“Christian perfection is one of the most distinctive doctrines of the Wesleyan tradition. John Wesley preached and taught and fought for it most of his life” (9). It was and is, perhaps, the most controversial of Wesley’s doctrines. He received much criticism for his commitment to it. Christian perfection is not so much about the individual being perfect as it is about the “work of divine grace that, through faith in Jesus Christ, restores the human soul, damaged by sin, to wholeness…and maturity in faith and love” (10). Christian perfection is another way of describing the love of God that fills and transforms us by grace through faith.
As individuals, small groups, and congregations across our annual conference utilize the resources in A Perfect Love to study Wesley’s work, they will be challenged to consider how God might use even the tensions and divisions we are experiencing in our lives, our churches, and our nation to help us understand the extent of the love we are invited into that transforms us as it becomes our “sole guiding principle and power of life” (10).
This series is built around the book A Perfect Love: Understanding John Wesley's A Plain Account of Christian Perfection, and includes:
- Worship Helps for 5 Sundays
- Sermon Seeds for 5 Sundays
- Small Group Discussion Questions for 4 weeks
- Weekly Videos by Bishop Palmer
More often than not, life’s journey feels like one step forward, two steps back. “When people hear the words ‘Christian’ and ‘perfection’ together, the word ‘Impossible’ immediately jumps to mind”(9).
Key Verse: Matthew 5:48 (CEB)
“Therefore, just as your heavenly Father is complete in showing love to everyone, so also you must be complete.”
God’s prevenient grace pursues us; God’s justifying grace redeems us; and God’s sanctifying grace refines us that we might become a whole, complete human being made in the image of God as revealed in Jesus Christ.

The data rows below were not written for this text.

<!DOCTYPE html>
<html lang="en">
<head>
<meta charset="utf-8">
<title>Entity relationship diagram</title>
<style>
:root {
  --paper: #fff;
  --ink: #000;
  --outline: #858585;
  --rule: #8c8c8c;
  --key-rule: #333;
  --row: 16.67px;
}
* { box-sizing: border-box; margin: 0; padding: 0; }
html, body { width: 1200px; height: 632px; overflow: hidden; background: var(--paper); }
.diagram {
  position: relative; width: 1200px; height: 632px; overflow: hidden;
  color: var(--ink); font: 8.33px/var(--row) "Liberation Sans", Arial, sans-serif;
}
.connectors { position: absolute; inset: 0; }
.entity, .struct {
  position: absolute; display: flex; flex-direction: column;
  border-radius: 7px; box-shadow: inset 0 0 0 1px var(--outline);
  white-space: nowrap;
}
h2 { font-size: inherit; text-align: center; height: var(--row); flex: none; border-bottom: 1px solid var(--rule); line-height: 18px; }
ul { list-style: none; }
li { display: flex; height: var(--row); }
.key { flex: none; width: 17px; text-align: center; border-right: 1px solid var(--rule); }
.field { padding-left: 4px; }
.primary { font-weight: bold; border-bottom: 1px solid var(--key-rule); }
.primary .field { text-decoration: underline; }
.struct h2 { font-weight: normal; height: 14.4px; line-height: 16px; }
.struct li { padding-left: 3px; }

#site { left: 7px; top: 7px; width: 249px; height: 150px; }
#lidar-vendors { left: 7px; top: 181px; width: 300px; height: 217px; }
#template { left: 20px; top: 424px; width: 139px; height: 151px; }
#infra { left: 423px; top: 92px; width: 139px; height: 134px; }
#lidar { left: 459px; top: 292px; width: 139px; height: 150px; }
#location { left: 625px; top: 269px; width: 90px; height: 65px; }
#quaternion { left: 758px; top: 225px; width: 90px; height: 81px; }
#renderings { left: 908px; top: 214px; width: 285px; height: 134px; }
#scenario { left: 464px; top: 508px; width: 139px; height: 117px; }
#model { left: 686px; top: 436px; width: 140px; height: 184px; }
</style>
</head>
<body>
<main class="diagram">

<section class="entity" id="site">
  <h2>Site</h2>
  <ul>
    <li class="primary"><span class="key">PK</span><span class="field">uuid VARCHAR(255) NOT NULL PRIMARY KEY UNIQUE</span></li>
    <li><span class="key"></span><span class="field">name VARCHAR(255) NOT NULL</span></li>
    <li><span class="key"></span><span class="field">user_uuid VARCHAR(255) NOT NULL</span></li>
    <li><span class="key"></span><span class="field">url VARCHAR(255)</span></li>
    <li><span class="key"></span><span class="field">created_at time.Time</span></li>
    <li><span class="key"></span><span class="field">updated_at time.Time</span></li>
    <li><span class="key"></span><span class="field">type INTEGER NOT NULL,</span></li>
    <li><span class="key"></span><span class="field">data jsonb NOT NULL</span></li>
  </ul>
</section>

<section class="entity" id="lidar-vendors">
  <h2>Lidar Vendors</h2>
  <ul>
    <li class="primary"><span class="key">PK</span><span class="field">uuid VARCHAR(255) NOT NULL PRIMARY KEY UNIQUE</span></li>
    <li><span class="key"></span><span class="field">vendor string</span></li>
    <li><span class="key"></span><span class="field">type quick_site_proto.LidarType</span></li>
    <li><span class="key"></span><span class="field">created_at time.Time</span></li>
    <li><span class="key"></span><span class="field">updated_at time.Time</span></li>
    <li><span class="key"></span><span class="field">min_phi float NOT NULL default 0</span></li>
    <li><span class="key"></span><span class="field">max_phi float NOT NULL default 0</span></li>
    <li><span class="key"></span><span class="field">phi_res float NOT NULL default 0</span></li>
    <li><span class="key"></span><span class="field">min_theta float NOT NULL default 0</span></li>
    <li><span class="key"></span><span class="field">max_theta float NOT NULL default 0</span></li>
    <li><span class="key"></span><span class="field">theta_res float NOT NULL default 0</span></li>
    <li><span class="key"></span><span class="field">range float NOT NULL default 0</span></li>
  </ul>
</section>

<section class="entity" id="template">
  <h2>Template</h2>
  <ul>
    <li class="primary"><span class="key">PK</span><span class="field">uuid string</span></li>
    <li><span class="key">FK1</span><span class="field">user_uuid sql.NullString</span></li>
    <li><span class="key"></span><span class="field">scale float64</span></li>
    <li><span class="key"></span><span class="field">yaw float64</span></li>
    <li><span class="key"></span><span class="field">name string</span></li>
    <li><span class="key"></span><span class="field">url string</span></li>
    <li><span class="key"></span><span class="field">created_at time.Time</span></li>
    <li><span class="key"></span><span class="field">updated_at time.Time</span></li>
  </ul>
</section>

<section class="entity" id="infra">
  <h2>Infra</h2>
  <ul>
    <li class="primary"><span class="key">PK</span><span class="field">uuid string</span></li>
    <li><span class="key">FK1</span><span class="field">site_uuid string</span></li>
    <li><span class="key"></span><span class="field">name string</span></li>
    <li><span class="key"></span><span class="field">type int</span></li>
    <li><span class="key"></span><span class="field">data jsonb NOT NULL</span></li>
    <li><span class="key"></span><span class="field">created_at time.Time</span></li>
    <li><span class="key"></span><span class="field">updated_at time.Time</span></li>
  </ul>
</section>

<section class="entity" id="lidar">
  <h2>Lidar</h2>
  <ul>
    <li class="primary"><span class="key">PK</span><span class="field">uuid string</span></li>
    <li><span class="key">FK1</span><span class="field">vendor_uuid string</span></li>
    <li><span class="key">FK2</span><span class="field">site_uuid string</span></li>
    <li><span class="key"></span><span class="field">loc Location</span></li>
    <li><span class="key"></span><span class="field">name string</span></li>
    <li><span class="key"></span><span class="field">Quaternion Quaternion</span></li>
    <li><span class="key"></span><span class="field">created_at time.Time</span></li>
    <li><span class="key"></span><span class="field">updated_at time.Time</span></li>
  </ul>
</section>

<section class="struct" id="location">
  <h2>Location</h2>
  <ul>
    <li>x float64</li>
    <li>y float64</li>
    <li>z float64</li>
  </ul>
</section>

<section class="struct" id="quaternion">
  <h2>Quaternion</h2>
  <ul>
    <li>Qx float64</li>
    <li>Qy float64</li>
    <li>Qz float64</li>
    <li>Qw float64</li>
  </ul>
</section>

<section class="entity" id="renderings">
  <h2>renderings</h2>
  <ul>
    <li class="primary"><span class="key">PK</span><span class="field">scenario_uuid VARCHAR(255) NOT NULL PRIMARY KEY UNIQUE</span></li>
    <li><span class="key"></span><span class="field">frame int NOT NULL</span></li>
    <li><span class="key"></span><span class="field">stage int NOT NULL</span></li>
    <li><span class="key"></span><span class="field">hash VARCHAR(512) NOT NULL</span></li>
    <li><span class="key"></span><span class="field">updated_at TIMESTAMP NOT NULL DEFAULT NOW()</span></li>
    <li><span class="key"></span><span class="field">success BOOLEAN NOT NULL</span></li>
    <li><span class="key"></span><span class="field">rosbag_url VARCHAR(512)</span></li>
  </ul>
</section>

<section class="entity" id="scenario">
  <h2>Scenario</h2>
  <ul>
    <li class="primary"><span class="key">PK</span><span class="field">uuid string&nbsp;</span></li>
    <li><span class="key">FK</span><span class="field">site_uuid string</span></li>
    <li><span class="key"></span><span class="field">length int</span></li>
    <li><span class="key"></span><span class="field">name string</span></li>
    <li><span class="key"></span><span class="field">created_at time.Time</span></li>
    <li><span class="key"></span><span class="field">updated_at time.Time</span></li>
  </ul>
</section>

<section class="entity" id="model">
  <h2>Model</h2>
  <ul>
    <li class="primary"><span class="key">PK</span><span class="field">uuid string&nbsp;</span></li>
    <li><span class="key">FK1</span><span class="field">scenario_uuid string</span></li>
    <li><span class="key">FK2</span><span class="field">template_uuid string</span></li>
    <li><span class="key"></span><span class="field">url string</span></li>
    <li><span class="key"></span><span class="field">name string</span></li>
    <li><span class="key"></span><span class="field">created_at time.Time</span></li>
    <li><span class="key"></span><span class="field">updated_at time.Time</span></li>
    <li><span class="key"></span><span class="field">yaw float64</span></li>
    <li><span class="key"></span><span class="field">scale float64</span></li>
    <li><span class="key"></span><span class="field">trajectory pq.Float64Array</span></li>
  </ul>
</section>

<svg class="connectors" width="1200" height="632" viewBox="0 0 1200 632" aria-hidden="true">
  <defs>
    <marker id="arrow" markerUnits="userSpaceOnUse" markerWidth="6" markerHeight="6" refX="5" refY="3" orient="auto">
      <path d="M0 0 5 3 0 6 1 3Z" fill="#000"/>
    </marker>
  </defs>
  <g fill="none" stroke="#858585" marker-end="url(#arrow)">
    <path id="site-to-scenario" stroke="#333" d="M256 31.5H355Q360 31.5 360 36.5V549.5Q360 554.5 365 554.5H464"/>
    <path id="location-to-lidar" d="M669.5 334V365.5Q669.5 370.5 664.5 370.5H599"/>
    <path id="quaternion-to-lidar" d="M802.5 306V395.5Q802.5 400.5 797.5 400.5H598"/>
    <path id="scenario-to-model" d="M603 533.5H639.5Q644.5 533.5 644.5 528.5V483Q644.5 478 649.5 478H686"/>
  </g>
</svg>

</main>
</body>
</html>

Key Verse: John 15:8 (CEB)
“My Father is glorified when you produce much fruit and in this way prove that you are my disciples.”
We were created by God for the sake of flourishing, of fully developing all our powers (intellectual, emotional, physical), of becoming a whole, complete human being made in the image of God as revealed in Jesus Christ. It is the perfect power of God’s perfect love that enables us to be all God created us to be.
Key Verse: Deuteronomy 6:5 (CEB)
“Love the LORD your God with all your heart, all your being, and all your strength.”
God’s version of perfection is not something to be achieved but to be received in a way that transforms.
Key Verse: 1 Corinthians 12:27 (CEB)
“You are the body of Christ and parts of each other.”
“Deeply held disagreements become the occasion to exercise love by openness to learning from one another” (132).
Key Verse: 1 Thessalonians 5:16-18 (CEB)
Prayer activates our creative response to God’s grace, compels us to love those we disagree with, orients our whole life toward God, teaches us to rely on God in all things, weaves us together as the body of Christ, and is made visible through our actions of serving God and neighbor.
Daily Reading Guide
Follow along with the four weeks of reading and reflection with your copy of A Perfect Love. For those who wish to dive even deeper may decide to take advantage of the resources found in the book for an 8-week study.
As we read Wesley’s account of Christian perfection alongside the theological reflections by Marjorie Hewitt Suchocki, we are reminded that our faith is a holy calling. John Wesley holds Methodists to the highest standard of grace, humility, and desiring nothing but God. He calls us to continue to grow in love and unity in Christ even when we find it difficult, even when we don’t agree, and even when we cannot find Christ in the other. In fact, he challenges us, this is when we should become most humble and remember that we need each member of the body to help us experience the perfect love of God.